▶ [PROBLEM]: The records follow. Filter them to the lines that hold "bottom".

▶ [SUPPLIED RECORDS]:
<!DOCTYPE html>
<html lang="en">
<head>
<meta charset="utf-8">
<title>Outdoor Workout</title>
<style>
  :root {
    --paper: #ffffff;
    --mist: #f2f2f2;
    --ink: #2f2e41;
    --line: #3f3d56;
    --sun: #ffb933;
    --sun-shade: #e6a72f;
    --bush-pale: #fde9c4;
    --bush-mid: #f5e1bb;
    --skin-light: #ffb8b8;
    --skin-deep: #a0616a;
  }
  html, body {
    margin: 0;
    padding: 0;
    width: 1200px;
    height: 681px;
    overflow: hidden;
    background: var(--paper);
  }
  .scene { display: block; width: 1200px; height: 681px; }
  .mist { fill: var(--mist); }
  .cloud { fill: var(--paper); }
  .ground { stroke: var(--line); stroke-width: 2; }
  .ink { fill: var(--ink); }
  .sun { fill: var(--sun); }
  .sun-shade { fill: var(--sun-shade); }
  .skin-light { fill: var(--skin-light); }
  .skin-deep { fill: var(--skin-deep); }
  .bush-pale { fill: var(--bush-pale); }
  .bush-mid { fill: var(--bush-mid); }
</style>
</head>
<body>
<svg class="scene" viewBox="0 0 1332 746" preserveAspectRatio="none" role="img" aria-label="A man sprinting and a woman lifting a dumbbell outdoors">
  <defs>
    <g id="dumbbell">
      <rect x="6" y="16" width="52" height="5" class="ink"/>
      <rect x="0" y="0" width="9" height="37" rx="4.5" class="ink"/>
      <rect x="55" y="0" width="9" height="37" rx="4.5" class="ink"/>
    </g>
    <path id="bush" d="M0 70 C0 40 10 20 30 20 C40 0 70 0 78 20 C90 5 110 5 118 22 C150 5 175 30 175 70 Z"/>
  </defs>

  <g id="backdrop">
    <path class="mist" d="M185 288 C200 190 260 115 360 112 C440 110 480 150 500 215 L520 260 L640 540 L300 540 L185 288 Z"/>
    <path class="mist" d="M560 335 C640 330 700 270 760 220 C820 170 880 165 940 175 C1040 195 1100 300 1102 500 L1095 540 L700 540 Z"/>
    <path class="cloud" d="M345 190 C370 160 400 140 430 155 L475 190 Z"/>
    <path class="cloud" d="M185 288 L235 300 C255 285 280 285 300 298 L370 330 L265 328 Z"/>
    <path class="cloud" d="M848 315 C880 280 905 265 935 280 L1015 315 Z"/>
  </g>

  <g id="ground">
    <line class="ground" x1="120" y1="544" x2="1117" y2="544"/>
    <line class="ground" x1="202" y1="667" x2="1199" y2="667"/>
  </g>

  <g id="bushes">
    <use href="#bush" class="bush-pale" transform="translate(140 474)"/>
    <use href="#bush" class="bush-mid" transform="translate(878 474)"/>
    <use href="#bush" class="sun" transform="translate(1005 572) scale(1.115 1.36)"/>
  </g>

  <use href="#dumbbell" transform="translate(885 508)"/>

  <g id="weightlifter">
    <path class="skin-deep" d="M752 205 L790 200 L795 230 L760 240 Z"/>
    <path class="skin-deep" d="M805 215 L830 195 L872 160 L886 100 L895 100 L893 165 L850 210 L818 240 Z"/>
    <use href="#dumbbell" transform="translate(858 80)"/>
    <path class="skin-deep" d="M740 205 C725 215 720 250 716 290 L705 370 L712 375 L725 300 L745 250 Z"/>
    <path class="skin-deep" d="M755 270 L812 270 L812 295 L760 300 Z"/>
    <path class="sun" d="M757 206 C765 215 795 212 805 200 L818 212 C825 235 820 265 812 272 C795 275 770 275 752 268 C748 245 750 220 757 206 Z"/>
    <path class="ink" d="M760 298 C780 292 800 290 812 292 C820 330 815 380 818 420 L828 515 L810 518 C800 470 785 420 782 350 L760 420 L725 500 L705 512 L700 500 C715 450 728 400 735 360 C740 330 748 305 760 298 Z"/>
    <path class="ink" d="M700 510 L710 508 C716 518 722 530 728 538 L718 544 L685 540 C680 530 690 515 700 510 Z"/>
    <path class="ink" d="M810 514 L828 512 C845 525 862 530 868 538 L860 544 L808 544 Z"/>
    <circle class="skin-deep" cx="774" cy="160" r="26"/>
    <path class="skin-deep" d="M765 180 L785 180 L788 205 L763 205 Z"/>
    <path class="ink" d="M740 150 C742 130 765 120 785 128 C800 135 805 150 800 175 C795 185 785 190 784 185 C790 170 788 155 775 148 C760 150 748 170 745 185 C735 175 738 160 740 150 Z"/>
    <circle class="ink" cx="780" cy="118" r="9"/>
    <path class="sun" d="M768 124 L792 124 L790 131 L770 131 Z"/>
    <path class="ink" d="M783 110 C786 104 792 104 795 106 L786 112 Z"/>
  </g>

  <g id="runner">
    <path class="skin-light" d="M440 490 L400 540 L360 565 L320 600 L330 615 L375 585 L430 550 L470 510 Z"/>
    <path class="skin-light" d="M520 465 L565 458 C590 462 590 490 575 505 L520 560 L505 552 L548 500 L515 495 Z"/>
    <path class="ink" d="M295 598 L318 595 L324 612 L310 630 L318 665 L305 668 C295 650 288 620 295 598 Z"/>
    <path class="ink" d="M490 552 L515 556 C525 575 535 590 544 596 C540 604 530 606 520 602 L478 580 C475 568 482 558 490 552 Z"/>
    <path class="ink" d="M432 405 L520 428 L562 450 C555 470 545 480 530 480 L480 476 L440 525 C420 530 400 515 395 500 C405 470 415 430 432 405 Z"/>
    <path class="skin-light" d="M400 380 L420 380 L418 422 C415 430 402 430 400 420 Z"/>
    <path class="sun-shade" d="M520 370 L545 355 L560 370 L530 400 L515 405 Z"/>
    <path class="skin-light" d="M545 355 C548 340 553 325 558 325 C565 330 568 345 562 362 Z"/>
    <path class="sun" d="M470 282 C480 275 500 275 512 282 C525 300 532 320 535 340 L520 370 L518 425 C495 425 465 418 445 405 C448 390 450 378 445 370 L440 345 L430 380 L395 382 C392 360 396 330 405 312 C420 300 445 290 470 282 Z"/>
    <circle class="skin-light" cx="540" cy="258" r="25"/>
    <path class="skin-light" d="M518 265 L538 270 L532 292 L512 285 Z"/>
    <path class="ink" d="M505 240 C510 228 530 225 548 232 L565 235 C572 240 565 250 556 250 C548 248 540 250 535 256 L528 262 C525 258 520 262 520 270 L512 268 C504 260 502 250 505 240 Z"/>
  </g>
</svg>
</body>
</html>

--

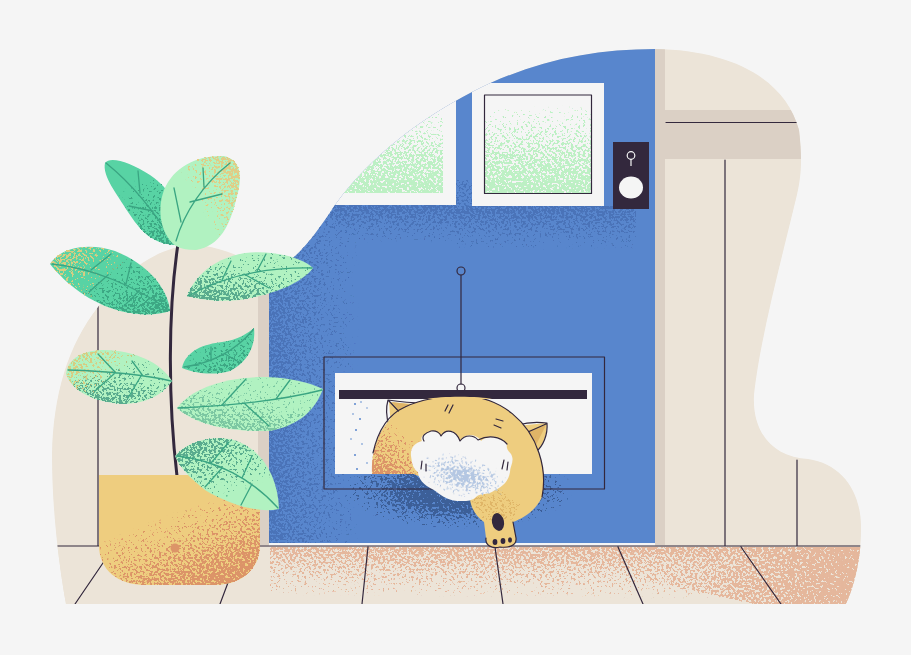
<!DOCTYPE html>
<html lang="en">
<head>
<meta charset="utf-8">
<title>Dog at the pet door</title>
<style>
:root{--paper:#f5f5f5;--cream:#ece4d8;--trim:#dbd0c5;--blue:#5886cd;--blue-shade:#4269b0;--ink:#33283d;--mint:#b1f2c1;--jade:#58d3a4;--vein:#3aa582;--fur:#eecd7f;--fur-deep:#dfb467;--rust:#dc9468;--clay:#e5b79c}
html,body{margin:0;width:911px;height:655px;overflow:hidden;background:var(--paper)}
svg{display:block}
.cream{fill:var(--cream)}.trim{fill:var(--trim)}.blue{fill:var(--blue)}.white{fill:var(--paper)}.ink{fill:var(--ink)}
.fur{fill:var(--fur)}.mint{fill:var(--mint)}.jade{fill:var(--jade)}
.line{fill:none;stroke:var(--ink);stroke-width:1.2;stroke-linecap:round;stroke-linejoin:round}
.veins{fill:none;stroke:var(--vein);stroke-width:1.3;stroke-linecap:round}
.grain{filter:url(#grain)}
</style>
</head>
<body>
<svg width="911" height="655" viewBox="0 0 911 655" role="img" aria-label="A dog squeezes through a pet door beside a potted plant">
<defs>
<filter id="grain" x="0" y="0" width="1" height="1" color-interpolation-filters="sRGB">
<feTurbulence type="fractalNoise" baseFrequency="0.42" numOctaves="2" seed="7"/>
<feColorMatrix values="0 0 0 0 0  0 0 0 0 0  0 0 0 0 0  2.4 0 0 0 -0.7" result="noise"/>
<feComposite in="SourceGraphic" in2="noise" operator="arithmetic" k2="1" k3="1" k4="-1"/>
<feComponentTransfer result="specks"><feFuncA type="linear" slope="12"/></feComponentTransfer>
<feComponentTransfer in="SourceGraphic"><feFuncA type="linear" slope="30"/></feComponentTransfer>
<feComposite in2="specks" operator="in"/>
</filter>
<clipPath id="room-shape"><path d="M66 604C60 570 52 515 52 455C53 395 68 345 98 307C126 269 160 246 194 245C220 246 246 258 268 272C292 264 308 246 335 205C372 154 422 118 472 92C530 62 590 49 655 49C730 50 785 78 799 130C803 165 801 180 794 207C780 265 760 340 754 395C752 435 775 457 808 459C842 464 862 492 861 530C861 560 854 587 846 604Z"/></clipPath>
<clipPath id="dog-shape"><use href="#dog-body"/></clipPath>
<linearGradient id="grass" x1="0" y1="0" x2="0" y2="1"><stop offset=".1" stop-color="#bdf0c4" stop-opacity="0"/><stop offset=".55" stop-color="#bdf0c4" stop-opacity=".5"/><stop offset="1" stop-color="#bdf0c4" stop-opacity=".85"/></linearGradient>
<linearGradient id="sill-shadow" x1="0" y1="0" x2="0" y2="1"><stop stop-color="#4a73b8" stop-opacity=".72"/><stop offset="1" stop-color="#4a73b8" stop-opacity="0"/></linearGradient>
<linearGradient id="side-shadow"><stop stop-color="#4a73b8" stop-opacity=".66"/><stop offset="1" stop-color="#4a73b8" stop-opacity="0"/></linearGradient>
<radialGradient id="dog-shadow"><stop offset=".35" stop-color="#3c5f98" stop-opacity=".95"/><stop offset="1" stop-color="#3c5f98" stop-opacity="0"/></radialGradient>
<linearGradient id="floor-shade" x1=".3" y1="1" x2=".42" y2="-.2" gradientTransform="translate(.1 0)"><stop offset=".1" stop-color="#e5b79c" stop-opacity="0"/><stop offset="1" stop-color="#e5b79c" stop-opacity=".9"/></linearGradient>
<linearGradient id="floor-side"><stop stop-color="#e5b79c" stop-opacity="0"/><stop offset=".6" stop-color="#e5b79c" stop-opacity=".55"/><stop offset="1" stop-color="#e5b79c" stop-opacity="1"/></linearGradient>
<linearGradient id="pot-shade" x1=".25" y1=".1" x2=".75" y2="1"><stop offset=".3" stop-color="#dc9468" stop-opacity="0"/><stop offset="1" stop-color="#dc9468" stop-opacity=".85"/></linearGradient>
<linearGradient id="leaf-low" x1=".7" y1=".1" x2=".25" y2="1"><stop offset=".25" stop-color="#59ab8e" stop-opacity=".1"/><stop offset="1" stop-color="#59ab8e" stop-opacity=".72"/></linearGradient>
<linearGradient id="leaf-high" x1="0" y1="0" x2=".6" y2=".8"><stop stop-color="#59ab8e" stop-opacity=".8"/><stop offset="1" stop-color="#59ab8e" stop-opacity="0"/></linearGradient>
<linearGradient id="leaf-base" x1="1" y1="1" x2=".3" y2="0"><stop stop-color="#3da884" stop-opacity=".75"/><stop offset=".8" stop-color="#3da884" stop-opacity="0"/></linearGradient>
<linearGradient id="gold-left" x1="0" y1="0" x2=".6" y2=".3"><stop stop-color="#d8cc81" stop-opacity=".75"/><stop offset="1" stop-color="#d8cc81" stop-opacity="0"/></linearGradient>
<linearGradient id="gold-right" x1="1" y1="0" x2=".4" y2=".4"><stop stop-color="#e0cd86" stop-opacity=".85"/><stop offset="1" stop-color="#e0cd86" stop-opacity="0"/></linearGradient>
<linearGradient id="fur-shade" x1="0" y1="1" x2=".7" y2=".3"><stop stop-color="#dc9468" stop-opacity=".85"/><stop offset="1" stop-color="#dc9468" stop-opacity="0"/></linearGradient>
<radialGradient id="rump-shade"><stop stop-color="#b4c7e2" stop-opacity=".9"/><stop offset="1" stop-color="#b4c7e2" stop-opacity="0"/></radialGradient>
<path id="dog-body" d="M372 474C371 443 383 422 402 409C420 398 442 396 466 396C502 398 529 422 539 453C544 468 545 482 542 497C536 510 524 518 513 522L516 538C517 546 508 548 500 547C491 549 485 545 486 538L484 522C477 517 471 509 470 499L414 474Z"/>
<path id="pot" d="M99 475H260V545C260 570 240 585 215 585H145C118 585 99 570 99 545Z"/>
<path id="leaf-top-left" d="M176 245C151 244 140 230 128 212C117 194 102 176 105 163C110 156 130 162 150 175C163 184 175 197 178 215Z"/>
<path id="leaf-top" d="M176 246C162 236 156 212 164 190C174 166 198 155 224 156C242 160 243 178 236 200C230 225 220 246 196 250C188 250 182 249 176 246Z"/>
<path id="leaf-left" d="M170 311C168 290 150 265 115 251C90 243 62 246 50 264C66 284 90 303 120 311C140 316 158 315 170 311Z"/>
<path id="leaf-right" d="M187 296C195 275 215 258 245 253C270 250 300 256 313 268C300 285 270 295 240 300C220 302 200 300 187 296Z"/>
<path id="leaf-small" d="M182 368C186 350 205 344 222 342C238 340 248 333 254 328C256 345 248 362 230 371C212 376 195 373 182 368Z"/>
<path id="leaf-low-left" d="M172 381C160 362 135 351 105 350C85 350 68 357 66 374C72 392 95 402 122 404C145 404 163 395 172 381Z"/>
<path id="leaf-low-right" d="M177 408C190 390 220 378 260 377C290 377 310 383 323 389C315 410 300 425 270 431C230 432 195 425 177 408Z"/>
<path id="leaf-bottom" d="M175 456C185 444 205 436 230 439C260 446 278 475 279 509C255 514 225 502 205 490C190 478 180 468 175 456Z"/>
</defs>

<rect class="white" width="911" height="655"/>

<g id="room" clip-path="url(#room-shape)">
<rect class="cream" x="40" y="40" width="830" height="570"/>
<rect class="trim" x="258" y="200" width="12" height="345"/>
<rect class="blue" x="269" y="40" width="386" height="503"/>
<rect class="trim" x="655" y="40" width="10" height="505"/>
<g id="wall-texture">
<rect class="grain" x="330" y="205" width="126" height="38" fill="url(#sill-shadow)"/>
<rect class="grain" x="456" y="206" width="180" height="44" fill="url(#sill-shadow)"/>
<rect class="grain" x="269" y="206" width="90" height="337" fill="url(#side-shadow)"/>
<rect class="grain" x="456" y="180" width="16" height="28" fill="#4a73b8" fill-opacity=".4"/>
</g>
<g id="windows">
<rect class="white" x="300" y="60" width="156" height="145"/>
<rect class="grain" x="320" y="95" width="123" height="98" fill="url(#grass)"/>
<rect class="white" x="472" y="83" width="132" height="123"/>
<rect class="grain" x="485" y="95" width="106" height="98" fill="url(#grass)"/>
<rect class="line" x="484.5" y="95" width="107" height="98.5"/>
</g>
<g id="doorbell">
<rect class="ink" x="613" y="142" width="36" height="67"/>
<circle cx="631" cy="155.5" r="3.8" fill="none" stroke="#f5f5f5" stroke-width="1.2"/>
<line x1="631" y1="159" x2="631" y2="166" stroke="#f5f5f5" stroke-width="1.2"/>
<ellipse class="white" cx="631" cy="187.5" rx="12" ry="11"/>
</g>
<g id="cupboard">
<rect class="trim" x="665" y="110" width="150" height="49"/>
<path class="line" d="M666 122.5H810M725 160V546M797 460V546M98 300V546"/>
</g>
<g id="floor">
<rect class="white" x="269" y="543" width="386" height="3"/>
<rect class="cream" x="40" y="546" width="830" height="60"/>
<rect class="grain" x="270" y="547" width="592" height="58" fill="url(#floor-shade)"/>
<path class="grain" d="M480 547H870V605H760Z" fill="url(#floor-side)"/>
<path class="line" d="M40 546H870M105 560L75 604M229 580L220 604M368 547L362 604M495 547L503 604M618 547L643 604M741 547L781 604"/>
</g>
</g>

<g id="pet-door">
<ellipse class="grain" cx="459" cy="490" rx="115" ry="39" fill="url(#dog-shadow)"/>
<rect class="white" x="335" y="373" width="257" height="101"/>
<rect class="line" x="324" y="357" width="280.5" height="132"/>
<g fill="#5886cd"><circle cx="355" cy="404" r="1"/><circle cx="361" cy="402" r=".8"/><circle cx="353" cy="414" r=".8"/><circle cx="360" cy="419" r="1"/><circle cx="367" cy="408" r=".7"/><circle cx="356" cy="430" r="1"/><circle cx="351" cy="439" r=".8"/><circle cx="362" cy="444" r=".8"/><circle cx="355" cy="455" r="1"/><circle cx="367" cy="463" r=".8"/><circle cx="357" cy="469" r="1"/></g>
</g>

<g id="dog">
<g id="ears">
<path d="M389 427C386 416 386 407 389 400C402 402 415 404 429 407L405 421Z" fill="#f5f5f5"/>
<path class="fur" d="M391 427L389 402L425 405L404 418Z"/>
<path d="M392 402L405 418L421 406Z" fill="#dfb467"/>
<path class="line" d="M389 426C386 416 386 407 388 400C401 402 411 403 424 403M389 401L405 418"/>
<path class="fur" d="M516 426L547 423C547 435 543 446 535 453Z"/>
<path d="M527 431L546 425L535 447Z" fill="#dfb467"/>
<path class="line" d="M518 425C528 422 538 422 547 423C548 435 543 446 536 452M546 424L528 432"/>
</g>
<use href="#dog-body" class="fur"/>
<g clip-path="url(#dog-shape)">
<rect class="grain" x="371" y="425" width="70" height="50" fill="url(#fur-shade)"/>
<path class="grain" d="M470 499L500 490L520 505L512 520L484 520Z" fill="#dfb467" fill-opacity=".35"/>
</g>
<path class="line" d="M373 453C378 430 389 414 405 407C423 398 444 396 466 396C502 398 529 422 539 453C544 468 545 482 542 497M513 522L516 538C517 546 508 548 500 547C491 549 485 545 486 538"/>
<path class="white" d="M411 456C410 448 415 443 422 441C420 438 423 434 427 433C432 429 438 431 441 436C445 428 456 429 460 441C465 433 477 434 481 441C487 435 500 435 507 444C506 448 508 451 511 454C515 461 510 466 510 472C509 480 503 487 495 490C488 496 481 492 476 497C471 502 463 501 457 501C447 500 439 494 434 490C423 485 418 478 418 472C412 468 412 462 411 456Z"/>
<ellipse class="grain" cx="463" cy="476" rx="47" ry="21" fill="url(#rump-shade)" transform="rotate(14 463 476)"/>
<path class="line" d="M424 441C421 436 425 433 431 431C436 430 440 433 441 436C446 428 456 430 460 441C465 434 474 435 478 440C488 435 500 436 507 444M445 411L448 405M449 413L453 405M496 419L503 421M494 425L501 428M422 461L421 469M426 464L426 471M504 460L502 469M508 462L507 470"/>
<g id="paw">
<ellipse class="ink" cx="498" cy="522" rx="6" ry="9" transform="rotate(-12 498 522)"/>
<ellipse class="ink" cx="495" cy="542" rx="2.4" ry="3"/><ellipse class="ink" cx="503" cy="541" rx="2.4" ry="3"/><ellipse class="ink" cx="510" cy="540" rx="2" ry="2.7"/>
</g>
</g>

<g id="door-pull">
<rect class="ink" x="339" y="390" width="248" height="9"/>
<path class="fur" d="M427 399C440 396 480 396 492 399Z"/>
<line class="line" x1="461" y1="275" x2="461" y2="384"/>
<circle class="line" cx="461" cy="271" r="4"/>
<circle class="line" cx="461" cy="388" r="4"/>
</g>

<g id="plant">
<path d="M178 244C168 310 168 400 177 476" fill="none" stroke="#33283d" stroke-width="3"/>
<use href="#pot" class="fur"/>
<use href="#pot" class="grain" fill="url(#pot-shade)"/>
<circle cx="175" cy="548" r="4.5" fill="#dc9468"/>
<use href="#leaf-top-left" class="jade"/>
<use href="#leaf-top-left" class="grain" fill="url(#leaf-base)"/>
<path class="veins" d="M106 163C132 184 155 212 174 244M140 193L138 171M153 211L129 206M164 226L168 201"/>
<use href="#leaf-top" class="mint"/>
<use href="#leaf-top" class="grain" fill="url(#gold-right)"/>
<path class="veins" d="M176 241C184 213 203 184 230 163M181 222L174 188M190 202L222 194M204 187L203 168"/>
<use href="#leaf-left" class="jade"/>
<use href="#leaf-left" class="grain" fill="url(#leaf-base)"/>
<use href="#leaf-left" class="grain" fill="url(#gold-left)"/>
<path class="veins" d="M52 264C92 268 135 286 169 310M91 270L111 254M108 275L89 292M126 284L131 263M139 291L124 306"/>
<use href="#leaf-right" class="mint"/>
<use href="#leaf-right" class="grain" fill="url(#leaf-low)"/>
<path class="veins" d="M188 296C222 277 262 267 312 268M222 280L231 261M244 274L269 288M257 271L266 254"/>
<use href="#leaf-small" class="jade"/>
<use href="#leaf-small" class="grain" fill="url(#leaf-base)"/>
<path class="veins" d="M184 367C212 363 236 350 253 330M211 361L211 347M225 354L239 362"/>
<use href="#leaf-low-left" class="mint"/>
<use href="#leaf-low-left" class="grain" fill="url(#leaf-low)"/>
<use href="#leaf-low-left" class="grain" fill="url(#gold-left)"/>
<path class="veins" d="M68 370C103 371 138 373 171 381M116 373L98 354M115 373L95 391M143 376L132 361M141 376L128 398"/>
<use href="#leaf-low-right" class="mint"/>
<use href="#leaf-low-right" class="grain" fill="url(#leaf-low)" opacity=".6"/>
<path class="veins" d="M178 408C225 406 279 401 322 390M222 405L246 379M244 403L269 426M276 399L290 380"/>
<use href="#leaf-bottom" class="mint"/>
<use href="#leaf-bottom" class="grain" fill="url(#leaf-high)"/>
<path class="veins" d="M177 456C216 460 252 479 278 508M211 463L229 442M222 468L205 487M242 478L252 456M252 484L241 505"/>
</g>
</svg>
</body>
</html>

▶ [YOUR SOLUTION]:
<path id="leaf-bottom" d="M175 456C185 444 205 436 230 439C260 446 278 475 279 509C255 514 225 502 205 490C190 478 180 468 175 456Z"/>
<use href="#leaf-bottom" class="mint"/>
<use href="#leaf-bottom" class="grain" fill="url(#leaf-high)"/>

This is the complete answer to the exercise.